WHAT YOU SHOULD DO:
The whole listing is to be set down again without alteration.

RECORDS PROVIDED:
BEGIN
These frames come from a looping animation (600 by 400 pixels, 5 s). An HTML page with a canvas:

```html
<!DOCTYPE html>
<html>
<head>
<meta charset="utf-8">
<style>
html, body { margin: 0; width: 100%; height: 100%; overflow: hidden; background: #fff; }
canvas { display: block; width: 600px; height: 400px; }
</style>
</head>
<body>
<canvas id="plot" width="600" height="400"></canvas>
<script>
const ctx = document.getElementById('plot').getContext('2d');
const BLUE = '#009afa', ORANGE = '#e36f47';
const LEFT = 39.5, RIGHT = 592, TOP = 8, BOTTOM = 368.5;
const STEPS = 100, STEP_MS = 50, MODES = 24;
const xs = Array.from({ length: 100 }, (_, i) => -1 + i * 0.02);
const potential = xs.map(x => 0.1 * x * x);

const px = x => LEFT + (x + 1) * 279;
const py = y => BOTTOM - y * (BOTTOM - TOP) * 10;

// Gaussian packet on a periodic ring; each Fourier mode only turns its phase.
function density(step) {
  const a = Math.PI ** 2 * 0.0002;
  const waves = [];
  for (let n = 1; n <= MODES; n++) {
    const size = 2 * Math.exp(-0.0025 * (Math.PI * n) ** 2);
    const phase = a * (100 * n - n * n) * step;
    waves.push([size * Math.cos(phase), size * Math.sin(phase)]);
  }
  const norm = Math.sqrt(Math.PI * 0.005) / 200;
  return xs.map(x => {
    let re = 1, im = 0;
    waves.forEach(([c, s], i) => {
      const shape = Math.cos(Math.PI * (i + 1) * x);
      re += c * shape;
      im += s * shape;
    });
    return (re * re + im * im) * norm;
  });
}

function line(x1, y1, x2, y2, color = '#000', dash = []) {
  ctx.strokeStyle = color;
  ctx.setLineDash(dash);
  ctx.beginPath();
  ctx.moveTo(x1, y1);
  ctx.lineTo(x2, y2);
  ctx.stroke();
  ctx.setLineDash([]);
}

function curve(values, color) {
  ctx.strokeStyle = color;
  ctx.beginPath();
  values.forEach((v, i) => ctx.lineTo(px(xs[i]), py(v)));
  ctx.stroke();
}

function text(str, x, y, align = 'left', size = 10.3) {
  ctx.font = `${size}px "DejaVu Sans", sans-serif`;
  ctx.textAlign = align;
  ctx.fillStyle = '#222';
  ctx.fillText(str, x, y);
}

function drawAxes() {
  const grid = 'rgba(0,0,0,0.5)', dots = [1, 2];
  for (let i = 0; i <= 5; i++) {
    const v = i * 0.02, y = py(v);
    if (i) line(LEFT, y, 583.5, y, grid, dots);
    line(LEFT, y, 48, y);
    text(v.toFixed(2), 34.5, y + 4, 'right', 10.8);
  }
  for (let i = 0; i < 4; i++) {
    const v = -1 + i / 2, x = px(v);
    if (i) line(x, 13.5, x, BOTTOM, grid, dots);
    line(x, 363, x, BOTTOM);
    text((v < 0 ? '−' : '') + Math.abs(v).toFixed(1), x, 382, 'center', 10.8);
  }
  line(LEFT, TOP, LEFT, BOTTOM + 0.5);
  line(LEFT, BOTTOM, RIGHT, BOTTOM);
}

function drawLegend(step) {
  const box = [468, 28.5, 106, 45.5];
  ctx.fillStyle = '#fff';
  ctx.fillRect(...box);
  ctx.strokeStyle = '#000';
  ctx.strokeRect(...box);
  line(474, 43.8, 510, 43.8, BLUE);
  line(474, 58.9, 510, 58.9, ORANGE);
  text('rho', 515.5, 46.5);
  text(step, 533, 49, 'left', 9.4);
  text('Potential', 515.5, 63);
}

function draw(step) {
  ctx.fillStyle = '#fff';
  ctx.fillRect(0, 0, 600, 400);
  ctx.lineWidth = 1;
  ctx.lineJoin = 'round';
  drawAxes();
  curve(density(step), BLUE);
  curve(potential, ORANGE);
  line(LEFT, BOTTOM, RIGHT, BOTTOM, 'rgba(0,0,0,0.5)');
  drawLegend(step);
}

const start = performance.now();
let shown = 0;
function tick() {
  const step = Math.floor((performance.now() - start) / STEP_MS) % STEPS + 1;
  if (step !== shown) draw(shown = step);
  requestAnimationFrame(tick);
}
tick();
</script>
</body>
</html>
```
END
RESULT OF THE TASK:
These frames come from a looping animation (600 by 400 pixels, 5 s). An HTML page with a canvas:

```html
<!DOCTYPE html>
<html>
<head>
<meta charset="utf-8">
<style>
html, body { margin: 0; width: 100%; height: 100%; overflow: hidden; background: #fff; }
canvas { display: block; width: 600px; height: 400px; }
</style>
</head>
<body>
<canvas id="plot" width="600" height="400"></canvas>
<script>
const ctx = document.getElementById('plot').getContext('2d');
const BLUE = '#009afa', ORANGE = '#e36f47';
const LEFT = 39.5, RIGHT = 592, TOP = 8, BOTTOM = 368.5;
const STEPS = 100, STEP_MS = 50, MODES = 24;
const xs = Array.from({ length: 100 }, (_, i) => -1 + i * 0.02);
const potential = xs.map(x => 0.1 * x * x);

const px = x => LEFT + (x + 1) * 279;
const py = y => BOTTOM - y * (BOTTOM - TOP) * 10;

// Gaussian packet on a periodic ring; each Fourier mode only turns its phase.
function density(step) {
  const a = Math.PI ** 2 * 0.0002;
  const waves = [];
  for (let n = 1; n <= MODES; n++) {
    const size = 2 * Math.exp(-0.0025 * (Math.PI * n) ** 2);
    const phase = a * (100 * n - n * n) * step;
    waves.push([size * Math.cos(phase), size * Math.sin(phase)]);
  }
  const norm = Math.sqrt(Math.PI * 0.005) / 200;
  return xs.map(x => {
    let re = 1, im = 0;
    waves.forEach(([c, s], i) => {
      const shape = Math.cos(Math.PI * (i + 1) * x);
      re += c * shape;
      im += s * shape;
    });
    return (re * re + im * im) * norm;
  });
}

function line(x1, y1, x2, y2, color = '#000', dash = []) {
  ctx.strokeStyle = color;
  ctx.setLineDash(dash);
  ctx.beginPath();
  ctx.moveTo(x1, y1);
  ctx.lineTo(x2, y2);
  ctx.stroke();
  ctx.setLineDash([]);
}

function curve(values, color) {
  ctx.strokeStyle = color;
  ctx.beginPath();
  values.forEach((v, i) => ctx.lineTo(px(xs[i]), py(v)));
  ctx.stroke();
}

function text(str, x, y, align = 'left', size = 10.3) {
  ctx.font = `${size}px "DejaVu Sans", sans-serif`;
  ctx.textAlign = align;
  ctx.fillStyle = '#222';
  ctx.fillText(str, x, y);
}

function drawAxes() {
  const grid = 'rgba(0,0,0,0.5)', dots = [1, 2];
  for (let i = 0; i <= 5; i++) {
    const v = i * 0.02, y = py(v);
    if (i) line(LEFT, y, 583.5, y, grid, dots);
    line(LEFT, y, 48, y);
    text(v.toFixed(2), 34.5, y + 4, 'right', 10.8);
  }
  for (let i = 0; i < 4; i++) {
    const v = -1 + i / 2, x = px(v);
    if (i) line(x, 13.5, x, BOTTOM, grid, dots);
    line(x, 363, x, BOTTOM);
    text((v < 0 ? '−' : '') + Math.abs(v).toFixed(1), x, 382, 'center', 10.8);
  }
  line(LEFT, TOP, LEFT, BOTTOM + 0.5);
  line(LEFT, BOTTOM, RIGHT, BOTTOM);
}

function drawLegend(step) {
  const box = [468, 28.5, 106, 45.5];
  ctx.fillStyle = '#fff';
  ctx.fillRect(...box);
  ctx.strokeStyle = '#000';
  ctx.strokeRect(...box);
  line(474, 43.8, 510, 43.8, BLUE);
  line(474, 58.9, 510, 58.9, ORANGE);
  text('rho', 515.5, 46.5);
  text(step, 533, 49, 'left', 9.4);
  text('Potential', 515.5, 63);
}

function draw(step) {
  ctx.fillStyle = '#fff';
  ctx.fillRect(0, 0, 600, 400);
  ctx.lineWidth = 1;
  ctx.lineJoin = 'round';
  drawAxes();
  curve(density(step), BLUE);
  curve(potential, ORANGE);
  line(LEFT, BOTTOM, RIGHT, BOTTOM, 'rgba(0,0,0,0.5)');
  drawLegend(step);
}

const start = performance.now();
let shown = 0;
function tick() {
  const step = Math.floor((performance.now() - start) / STEP_MS) % STEPS + 1;
  if (step !== shown) draw(shown = step);
  requestAnimationFrame(tick);
}
tick();
</script>
</body>
</html>
```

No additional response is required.